ABOUT THIS TASK
Find all lines in the records that include the word "circle", and copy them out.

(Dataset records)
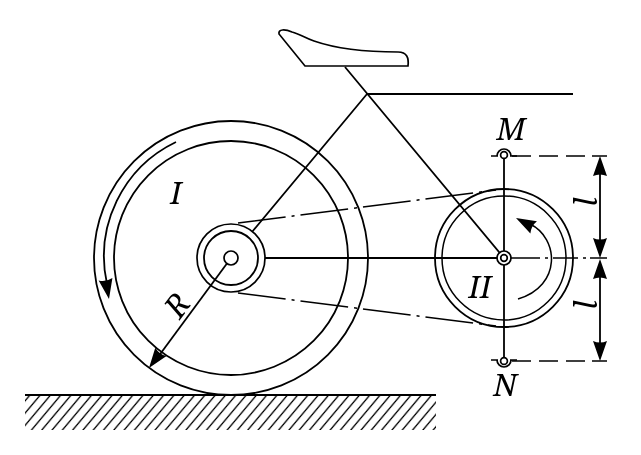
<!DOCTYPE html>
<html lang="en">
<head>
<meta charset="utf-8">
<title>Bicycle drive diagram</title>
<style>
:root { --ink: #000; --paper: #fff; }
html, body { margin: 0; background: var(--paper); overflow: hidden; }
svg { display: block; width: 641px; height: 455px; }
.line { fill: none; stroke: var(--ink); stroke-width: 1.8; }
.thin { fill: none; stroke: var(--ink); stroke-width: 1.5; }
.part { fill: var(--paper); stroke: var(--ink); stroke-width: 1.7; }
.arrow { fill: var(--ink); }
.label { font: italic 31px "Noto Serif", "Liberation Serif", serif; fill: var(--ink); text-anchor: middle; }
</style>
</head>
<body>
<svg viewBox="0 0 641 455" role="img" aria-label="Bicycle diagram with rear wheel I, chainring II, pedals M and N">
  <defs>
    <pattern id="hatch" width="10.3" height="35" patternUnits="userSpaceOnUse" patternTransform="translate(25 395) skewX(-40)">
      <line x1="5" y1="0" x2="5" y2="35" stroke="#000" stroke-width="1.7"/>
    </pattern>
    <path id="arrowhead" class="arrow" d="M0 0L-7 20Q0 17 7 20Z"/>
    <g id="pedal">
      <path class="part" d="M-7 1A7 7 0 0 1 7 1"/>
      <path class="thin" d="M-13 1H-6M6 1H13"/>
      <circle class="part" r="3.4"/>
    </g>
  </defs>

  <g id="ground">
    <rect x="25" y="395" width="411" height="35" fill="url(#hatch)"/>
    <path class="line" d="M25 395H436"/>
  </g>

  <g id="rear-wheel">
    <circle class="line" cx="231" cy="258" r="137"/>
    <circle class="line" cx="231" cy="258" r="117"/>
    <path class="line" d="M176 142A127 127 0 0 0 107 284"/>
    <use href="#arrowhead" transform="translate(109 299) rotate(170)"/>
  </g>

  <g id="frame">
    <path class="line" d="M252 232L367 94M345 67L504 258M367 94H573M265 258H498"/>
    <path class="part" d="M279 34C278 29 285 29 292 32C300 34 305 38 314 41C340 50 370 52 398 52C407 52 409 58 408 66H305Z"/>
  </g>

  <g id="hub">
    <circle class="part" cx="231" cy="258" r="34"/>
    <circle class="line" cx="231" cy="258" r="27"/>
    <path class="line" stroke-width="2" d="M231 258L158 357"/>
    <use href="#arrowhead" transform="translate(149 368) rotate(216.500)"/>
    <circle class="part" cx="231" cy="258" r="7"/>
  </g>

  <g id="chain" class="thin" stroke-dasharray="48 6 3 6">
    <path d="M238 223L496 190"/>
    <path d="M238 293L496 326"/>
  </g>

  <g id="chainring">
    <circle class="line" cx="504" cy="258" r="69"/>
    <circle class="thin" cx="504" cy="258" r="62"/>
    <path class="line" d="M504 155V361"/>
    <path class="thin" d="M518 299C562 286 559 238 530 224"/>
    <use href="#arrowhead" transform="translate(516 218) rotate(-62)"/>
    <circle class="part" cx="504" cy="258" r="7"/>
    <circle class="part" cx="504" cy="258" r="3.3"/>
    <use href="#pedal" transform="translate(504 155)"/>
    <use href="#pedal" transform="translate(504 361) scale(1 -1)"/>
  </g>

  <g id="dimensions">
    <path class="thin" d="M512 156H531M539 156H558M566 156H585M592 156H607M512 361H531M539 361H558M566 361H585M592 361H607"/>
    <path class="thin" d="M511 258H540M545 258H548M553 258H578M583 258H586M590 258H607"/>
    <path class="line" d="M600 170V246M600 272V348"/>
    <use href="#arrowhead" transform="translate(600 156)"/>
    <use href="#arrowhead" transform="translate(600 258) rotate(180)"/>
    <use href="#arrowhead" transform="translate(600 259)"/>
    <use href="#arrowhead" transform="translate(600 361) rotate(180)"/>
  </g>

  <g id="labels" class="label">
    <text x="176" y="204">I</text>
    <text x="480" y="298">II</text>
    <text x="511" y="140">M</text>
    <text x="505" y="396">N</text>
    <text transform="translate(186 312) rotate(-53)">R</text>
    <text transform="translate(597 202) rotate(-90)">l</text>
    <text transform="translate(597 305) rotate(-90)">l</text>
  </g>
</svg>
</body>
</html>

RESULT
      <circle class="part" r="3.4"/>
    <circle class="line" cx="231" cy="258" r="137"/>
    <circle class="line" cx="231" cy="258" r="117"/>
    <circle class="part" cx="231" cy="258" r="34"/>
    <circle class="line" cx="231" cy="258" r="27"/>
    <circle class="part" cx="231" cy="258" r="7"/>
    <circle class="line" cx="504" cy="258" r="69"/>
    <circle class="thin" cx="504" cy="258" r="62"/>
    <circle class="part" cx="504" cy="258" r="7"/>
    <circle class="part" cx="504" cy="258" r="3.3"/>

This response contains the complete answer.